patient, equipment or supplies.
3. Control of beards and mustaches will be coordinated by individual departments, if they
affect or interfere with job performance and/or safety.
4. Strong smelling cologne, perfume, scented lotions and/or powders should not be worn.
Any complaints regarding excessive fragrances will be quickly resolved by the leader in
consultation with Employee Relations.
5. Unless prohibited by departmental policy, working conditions, or directives, cosmetics
and jewelry may be worn sparingly.
6. Unless prohibited by departmental policy, working conditions, or directives, gauged ears
may be allowed and facial piercings may be allowed if rings or studs are small.
7. Tattoos with graphic or offensive images/wording must be covered (e.g., long sleeve
shirt, gloves). Leaders also have the discretion to require that an employee cover any
tattoo(s) or combination of tattoos that could be considered offensive.
8. Direct caregivers are not permitted to wear artificial nails (any nail other than the natural
nail is considered an artificial nail.

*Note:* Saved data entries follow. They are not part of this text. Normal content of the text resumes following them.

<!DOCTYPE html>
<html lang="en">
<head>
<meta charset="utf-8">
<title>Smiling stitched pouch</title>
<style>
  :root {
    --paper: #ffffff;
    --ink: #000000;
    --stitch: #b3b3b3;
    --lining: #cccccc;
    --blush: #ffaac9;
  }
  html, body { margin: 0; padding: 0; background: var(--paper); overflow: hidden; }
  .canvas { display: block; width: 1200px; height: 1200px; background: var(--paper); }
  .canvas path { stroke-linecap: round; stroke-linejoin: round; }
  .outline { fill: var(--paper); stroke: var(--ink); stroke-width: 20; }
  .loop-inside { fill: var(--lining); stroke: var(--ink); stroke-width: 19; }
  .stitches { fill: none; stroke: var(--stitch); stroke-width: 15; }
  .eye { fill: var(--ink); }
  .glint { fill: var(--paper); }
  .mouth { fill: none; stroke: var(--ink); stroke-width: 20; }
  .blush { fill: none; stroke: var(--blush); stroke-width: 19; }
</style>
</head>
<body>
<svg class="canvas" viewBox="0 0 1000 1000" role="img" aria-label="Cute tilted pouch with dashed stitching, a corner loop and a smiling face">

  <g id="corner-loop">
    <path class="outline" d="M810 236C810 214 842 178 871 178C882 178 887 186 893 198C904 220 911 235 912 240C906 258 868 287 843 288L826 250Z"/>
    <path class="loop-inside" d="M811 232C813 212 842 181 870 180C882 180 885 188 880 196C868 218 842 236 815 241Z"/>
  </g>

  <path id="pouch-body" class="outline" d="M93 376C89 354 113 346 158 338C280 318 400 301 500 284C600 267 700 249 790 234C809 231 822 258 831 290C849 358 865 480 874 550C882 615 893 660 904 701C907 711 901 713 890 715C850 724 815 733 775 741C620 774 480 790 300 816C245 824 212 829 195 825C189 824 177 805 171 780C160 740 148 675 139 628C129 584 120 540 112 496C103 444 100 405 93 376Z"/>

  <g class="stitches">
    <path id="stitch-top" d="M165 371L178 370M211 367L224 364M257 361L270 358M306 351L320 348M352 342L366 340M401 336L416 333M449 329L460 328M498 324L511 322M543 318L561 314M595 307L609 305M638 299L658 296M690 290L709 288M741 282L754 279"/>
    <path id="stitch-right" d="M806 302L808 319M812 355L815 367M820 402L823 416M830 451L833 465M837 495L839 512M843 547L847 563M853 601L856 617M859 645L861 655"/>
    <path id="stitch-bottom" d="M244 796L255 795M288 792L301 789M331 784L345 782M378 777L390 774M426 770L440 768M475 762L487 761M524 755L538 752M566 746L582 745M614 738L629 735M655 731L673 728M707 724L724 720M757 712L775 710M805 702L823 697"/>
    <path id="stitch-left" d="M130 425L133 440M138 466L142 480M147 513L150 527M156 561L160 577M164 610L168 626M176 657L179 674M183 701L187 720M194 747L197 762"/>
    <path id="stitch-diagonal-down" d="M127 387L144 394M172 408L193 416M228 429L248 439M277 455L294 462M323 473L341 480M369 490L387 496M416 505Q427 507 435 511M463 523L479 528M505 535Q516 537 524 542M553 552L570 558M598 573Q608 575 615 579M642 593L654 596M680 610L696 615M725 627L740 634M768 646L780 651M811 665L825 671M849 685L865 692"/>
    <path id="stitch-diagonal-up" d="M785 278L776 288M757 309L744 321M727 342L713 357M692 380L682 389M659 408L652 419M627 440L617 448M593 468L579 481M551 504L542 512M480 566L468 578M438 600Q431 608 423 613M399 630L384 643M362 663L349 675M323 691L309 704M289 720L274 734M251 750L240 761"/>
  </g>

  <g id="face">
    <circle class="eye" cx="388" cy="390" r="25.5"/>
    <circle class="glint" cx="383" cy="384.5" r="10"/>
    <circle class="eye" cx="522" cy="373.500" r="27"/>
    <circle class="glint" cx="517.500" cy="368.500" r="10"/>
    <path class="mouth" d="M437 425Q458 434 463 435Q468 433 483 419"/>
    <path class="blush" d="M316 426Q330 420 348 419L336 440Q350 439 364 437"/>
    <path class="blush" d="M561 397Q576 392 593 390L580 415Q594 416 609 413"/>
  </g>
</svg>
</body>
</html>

This includes acrylic nails which are adhered to the
underlying natural nail, extensions, tips, gel overlays, resin wraps, and bondings). Refer
to UW Health Clinical Policy 4.1.13, Hand Hygiene. Other operational areas may
prohibit wearing artificial nails due to safety or sanitary requirements.

E. Cleanliness
1. Employees are responsible for maintaining appropriate personal hygiene and cleanliness.
2. Proper hand washing techniques are important for personal safety and control of
infection. Refer to UW Health Clinical Policy 4.1.13.
3. Finger nails and toe nails, if exposed, will be neatly trimmed and clean.

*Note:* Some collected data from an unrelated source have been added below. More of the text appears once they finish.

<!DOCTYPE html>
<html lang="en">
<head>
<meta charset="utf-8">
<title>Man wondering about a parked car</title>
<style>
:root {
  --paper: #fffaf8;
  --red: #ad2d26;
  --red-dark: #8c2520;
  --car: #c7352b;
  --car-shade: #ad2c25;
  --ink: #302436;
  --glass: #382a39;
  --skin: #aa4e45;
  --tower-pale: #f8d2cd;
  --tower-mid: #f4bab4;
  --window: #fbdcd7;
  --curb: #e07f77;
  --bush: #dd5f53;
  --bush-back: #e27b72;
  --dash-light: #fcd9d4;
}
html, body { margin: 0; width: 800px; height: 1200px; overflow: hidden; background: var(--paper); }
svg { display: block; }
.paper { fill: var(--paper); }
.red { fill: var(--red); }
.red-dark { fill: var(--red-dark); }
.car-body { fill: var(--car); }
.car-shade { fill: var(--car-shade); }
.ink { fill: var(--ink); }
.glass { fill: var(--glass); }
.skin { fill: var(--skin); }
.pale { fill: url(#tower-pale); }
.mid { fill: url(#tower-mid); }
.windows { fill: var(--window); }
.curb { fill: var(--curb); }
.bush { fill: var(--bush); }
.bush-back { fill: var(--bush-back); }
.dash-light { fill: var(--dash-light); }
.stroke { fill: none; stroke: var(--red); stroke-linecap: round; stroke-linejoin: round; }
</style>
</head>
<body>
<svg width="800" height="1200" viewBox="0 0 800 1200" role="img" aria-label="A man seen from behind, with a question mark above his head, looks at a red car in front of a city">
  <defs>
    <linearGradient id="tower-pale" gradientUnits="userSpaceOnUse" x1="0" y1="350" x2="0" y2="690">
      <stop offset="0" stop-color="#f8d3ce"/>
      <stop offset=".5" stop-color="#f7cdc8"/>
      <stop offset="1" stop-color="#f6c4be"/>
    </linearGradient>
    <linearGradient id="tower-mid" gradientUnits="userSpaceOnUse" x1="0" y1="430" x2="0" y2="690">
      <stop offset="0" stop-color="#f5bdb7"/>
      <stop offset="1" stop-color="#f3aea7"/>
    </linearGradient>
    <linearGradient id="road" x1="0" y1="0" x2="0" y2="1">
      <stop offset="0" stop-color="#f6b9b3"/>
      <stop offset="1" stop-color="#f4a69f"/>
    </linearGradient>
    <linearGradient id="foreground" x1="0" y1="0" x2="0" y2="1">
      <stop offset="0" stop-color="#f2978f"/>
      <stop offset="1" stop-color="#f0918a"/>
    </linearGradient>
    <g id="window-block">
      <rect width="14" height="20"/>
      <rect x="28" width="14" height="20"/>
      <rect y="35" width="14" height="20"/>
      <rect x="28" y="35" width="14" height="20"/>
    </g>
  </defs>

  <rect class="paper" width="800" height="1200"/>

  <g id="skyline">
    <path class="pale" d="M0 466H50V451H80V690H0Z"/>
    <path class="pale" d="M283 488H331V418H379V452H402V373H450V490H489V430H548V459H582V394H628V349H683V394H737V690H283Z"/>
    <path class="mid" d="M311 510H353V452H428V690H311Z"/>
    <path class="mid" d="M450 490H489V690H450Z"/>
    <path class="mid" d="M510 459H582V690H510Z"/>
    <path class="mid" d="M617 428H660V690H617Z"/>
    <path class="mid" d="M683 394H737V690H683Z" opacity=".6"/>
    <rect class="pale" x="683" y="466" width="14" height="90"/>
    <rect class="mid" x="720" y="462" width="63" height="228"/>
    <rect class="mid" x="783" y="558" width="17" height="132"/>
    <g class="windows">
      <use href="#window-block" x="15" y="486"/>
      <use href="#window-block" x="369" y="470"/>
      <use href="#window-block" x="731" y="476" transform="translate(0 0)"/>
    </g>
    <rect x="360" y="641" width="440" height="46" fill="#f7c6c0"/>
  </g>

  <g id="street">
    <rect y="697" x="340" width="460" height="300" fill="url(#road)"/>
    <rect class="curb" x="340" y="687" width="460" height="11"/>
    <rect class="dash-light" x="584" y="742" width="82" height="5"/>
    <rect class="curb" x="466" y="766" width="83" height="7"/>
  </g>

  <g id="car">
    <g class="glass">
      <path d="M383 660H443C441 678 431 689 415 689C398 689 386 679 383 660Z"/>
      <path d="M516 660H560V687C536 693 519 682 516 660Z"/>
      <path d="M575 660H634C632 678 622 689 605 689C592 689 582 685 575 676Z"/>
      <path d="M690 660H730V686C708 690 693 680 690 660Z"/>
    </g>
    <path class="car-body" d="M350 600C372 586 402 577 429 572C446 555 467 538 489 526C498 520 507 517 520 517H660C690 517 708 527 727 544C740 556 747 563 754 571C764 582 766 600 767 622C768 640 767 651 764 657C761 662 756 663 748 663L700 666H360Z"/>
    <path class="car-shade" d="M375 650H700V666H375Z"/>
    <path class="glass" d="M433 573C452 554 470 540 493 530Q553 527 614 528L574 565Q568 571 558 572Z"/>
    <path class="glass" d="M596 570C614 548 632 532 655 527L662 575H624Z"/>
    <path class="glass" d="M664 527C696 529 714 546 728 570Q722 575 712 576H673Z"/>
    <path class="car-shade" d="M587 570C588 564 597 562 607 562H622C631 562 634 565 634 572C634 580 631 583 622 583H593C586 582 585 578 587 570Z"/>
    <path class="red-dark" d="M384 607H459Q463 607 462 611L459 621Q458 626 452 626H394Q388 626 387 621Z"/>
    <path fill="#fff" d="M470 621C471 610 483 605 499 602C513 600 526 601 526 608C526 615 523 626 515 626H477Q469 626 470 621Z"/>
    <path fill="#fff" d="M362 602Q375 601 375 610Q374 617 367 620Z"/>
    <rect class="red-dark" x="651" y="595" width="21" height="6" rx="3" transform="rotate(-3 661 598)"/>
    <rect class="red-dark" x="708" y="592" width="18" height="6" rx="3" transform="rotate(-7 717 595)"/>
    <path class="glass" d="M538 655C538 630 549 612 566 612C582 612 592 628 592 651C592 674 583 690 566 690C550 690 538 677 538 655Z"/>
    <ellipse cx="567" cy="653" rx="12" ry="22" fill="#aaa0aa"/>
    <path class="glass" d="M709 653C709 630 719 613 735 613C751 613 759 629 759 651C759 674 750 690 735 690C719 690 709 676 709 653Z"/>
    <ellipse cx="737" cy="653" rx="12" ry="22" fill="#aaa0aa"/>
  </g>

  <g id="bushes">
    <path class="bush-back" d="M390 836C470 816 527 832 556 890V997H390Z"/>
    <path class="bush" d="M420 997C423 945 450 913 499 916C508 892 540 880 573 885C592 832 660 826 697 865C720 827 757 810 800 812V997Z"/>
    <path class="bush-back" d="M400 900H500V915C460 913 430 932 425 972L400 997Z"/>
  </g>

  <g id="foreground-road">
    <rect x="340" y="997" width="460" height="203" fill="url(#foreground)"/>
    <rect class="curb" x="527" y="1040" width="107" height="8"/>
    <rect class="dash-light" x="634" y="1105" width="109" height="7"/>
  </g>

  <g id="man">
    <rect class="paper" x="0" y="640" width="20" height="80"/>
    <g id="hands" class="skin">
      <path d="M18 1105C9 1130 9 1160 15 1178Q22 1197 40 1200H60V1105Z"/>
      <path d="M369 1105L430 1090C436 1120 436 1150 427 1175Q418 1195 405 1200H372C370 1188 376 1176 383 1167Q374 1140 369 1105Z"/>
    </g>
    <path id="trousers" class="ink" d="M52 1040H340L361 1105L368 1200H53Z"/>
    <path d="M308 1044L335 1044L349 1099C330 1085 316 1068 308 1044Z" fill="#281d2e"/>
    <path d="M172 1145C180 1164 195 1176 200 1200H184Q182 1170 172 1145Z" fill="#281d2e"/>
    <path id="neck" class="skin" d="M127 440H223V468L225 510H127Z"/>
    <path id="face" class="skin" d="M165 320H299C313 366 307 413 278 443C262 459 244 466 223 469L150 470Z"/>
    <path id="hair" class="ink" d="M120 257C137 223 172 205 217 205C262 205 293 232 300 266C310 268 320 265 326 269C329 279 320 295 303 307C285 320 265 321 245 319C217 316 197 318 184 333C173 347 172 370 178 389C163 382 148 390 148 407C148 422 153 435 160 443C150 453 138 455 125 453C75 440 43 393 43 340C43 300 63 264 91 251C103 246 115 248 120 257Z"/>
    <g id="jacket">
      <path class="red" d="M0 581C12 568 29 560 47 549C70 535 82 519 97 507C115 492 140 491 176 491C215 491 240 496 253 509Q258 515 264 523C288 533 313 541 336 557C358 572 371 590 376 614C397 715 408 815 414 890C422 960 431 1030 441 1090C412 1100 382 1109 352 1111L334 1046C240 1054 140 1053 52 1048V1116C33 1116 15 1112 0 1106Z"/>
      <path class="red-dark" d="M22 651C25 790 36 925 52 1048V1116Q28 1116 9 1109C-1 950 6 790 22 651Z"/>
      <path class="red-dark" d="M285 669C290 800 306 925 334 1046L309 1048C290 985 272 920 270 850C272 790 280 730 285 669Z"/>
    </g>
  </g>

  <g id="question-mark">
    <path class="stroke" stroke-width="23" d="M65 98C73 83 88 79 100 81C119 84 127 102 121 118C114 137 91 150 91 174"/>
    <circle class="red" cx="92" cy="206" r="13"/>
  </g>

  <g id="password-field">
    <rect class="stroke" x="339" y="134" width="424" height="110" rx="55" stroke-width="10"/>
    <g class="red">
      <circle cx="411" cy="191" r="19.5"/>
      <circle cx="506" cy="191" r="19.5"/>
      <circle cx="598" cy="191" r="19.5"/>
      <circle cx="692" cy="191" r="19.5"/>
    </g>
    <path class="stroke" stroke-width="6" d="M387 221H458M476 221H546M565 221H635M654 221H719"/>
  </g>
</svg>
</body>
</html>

F. Safety
1. Protective shoes with reinforced toes are required when specified by individual
2. Non-conductive safety shoes are required where specified by individual departments.
3. Personal protective equipment (PPE) is available on all inpatient units and clinics.
Employees must wear this equipment when the risk of exposure exists.

G. Enforcement
1. While jeans are permissible in non-patient care areas, leaders may require traditional
business attire for certain meetings or events.
2. Leaders should communicate and reinforce dress code and hygiene expectations in pre-
hire interviews, during annual performance appraisals if necessary, and on an ongoing
basis as needed.
3. Leaders are responsible for enforcement of this policy and may direct non-compliant
employees to clock out for the day, return home, and may also apply appropriate
counseling/disciplinary action.
4. In consultation with Employee Relations, leaders will make final decisions related to
questionable attire and hygiene.

H. Exceptions
1. Requests for exceptions related to a medical condition or a religious accommodation
should be submitted to Employee Relations and reviewed accordingly.
2. System-wide exceptions to dress guidelines may occasionally be made (e.g., allowing
jeans in patient care areas) for specific purposes such as a UW Health collective fund-
raising event. These exceptions may only be granted by the Chief Human Resources
Officer in consultation with the requesting leader’s operational Vice President.
3. Any deviation from this policy, not already identified elsewhere, must have leader and
Human Resources’ approval.


This policy creates no rights, contractual or otherwise. Statements of policy obtained herein are not made
for the purpose of inducing any person to become or remain an employee of UW Health, and should not
be considered "promises" or as granting "property" rights. UW Health may add to, subtract from and/or
modify this policy at any time. Nothing contained in this policy impairs the right of an employee or UW
Health to terminate the employment relationship at-will.


Sr. Management Sponsor: Vice President Chief Human Resources Officer
Author: Director, Employee Relations

Approval Committee: UW Health Administrative Policy & Procedure Committee


Elizabeth Bolt
UW Health Chief Administrative Officer